(WFRV) – Growing strawberries is a risky business to get into because farmers have to invest a lot of money before seeing any return on that investment.
Russell J. Allen, the co-owner of Allens’ Allenville Sweet Corn said, “You have approximately $5,000 an acre invested and you have no return for a year and two months.”
The Allen’s have ten acres of strawberries planted for this season.
“So one of the problems with frost is if you have years that have been in the ground and are ready to produce and you lose that production you basically lose $5,000 an acre plus whatever extra monies you have in them,” said Allen.
Because farmers have to plant their strawberry crops 14 months before they are picked this ties up a lot of money in a risky crop that could die due to the changing climate.
“I’d probably lose a potential of maybe $100,000 gross income,” said Allen.

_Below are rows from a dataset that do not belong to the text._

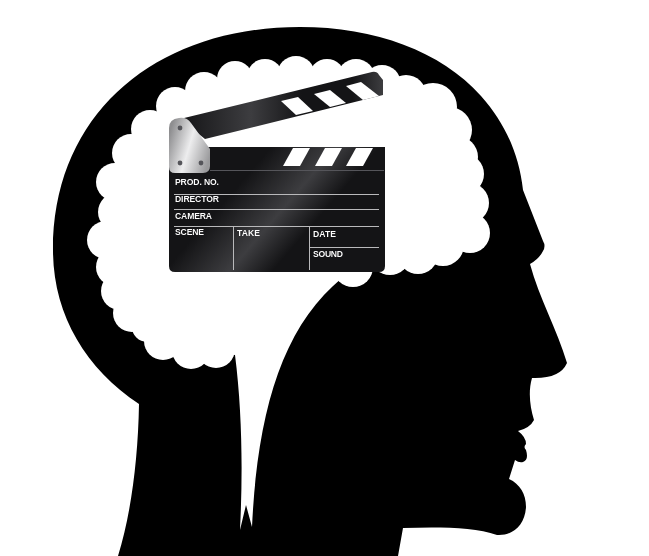
<!DOCTYPE html>
<html lang="en">
<head>
<meta charset="utf-8">
<title>Film on the mind</title>
<style>
:root {
  --paper: #fff;
  --ink: #000;
  --slate-dark: #141416;
  --slate-light: #3d3d40;
  --rule: #b9b9bb;
  --rivet: #55555a;
}
html, body { margin: 0; padding: 0; background: var(--paper); }
body { width: 649px; height: 556px; overflow: hidden; }
svg { display: block; }
.head { fill: var(--ink); }
.brain, .stripes { fill: var(--paper); }
.rules { stroke: var(--rule); stroke-width: 1; fill: none; }
.rivets { fill: var(--rivet); }
.labels { fill: var(--paper); font: bold 8.6px "Liberation Sans", Arial, sans-serif; }
.stop-dark { stop-color: var(--slate-dark); }
.stop-light { stop-color: var(--slate-light); }
</style>
</head>
<body>
<svg width="649" height="556" viewBox="0 0 649 556" role="img" aria-label="Head in profile with a clapperboard inside the brain">
  <defs>
    <linearGradient id="slate-sheen" x1="0" y1="0" x2="1" y2="0.5">
      <stop offset="0" class="stop-dark"/>
      <stop offset="0.38" class="stop-dark"/>
      <stop offset="0.62" class="stop-light"/>
      <stop offset="0.78" class="stop-dark"/>
      <stop offset="1" class="stop-dark"/>
    </linearGradient>
    <linearGradient id="arm-sheen" x1="0" y1="0" x2="1" y2="0">
      <stop offset="0" class="stop-dark"/>
      <stop offset="0.35" class="stop-light"/>
      <stop offset="0.6" class="stop-dark"/>
      <stop offset="0.85" class="stop-dark"/>
      <stop offset="1" class="stop-light"/>
    </linearGradient>
    <linearGradient id="hinge-metal" x1="0" y1="0.3" x2="1" y2="0.7">
      <stop offset="0" stop-color="#8e8e90"/>
      <stop offset="0.5" stop-color="#ededee"/>
      <stop offset="1" stop-color="#9a9a9c"/>
    </linearGradient>
  </defs>

  <path class="head" d="M118 556C131 514 138 460 139 404C85 368 53 314 53 250C53 110 160 27 300 27C375 27 441 51 481 96C505 123 519 154 523 190L543 241Q546 246 543 251Q539 259 530 264C539 298 557 329 567 363Q560 379 532 378C528 392 530 407 534 420Q530 428 518 431Q526 437 526 444Q523 447 526 450Q529 460 523 462Q519 463 515 460L509 479C520 484 526 494 526 507C525 525 513 536 497 535C474 527 440 527 403 528L398 556Z"/>

  <g class="brain">
    <path class="core" d="M235 355C242 410 243 470 240 530L246 505L252 527C257 420 279 336 333 286L353 268L390 255L445 245L470 220L464 180L449 130L405 92L356 79L296 75L235 80L175 106L131 153L115 182L106 240L118 292L148 338L191 350Z"/>
    <g class="lobes">
      <circle cx="235" cy="79" r="18"/>
      <circle cx="265" cy="77" r="18"/>
      <circle cx="296" cy="75" r="19"/>
      <circle cx="327" cy="77" r="18"/>
      <circle cx="356" cy="78" r="19"/>
      <circle cx="382" cy="84" r="19"/>
      <circle cx="406" cy="95" r="20"/>
      <circle cx="433" cy="107" r="24"/>
      <circle cx="449" cy="130" r="23"/>
      <circle cx="457" cy="157" r="21"/>
      <circle cx="464" cy="174" r="20"/>
      <circle cx="469" cy="203" r="20"/>
      <circle cx="470" cy="233" r="20"/>
      <circle cx="443" cy="245" r="21"/>
      <circle cx="418" cy="254" r="20"/>
      <circle cx="390" cy="255" r="20"/>
      <circle cx="353" cy="267" r="20"/>
      <circle cx="204" cy="91" r="19"/>
      <circle cx="175" cy="106" r="19"/>
      <circle cx="150" cy="129" r="19"/>
      <circle cx="131" cy="153" r="19"/>
      <circle cx="115" cy="182" r="19"/>
      <circle cx="117" cy="212" r="19"/>
      <circle cx="106" cy="240" r="19"/>
      <circle cx="115" cy="267" r="19"/>
      <circle cx="120" cy="291" r="19"/>
      <circle cx="132" cy="313" r="19"/>
      <circle cx="147" cy="327" r="15"/>
      <circle cx="163" cy="341" r="19"/>
      <circle cx="191" cy="350" r="19"/>
      <circle cx="216" cy="349" r="19"/>
    </g>
  </g>

  <g class="clapperboard">
    <g class="arm">
      <path fill="url(#arm-sheen)" d="M180 119L372 72Q377 71 379 75L383 80V95L205 139Z"/>
      <g class="stripes">
        <path d="M281 101L298 97L313 111L296 115Z"/>
        <path d="M314 94L330 90L346 103L330 107Z"/>
        <path d="M346 86L361 82L379 96L363 100Z"/>
      </g>
    </g>
    <path class="slate" fill="url(#slate-sheen)" d="M174 147H385V266Q385 272 379 272H175Q169 272 169 266V152Q169 147 174 147Z"/>
    <g class="stripes">
      <path id="lower-stripe" d="M293 148H310L300 166H283Z"/>
      <use href="#lower-stripe" x="32"/>
      <use href="#lower-stripe" x="63"/>
    </g>
    <path class="rules" d="M174 194.5H379M174 209.5H379M174 226.5H379M233.5 227V270M309.5 227V270M310 247.5H379"/>
    <path stroke="#55555a" d="M210 170.5H384"/>
    <path class="hinge" fill="url(#hinge-metal)" d="M169 128Q169 119 179 118Q187 117 191 123L210 149V166Q210 173 203 173H175Q169 173 169 167Z"/>
    <g class="rivets">
      <circle cx="180" cy="128" r="2.4"/>
      <circle cx="180" cy="163" r="2.4"/>
      <circle cx="201" cy="163" r="2.4"/>
    </g>
    <g class="labels">
      <text x="175" y="185" textLength="44">PROD. NO.</text>
      <text x="175" y="202" textLength="44">DIRECTOR</text>
      <text x="175" y="219" textLength="37">CAMERA</text>
      <text x="175" y="235" textLength="29">SCENE</text>
      <text x="237" y="236" textLength="23">TAKE</text>
      <text x="313" y="237" textLength="23">DATE</text>
      <text x="313" y="257" textLength="30">SOUND</text>
    </g>
  </g>
</svg>
</body>
</html>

In Steven’s Point, berry farmers are proactively trying to save their crops with their irrigation systems.
Chet Skippy, of Chet’s Blueberry Farm, said, “What happens, it will completely cover them with ice and insulate them but you have to keep the irrigation going until all the ice is gone.”
Using ice to save crops from a late freeze seems backward but it has saved countless crops from ruin.
In Oshkosh, at the Allen’s farm, they are hoping the lakes surrounding their property will help to keep their strawberries alive without needing any intervention.
“I could burn bails. I’m not going to do it. I’m too old to fight that fight anymore,” Allen.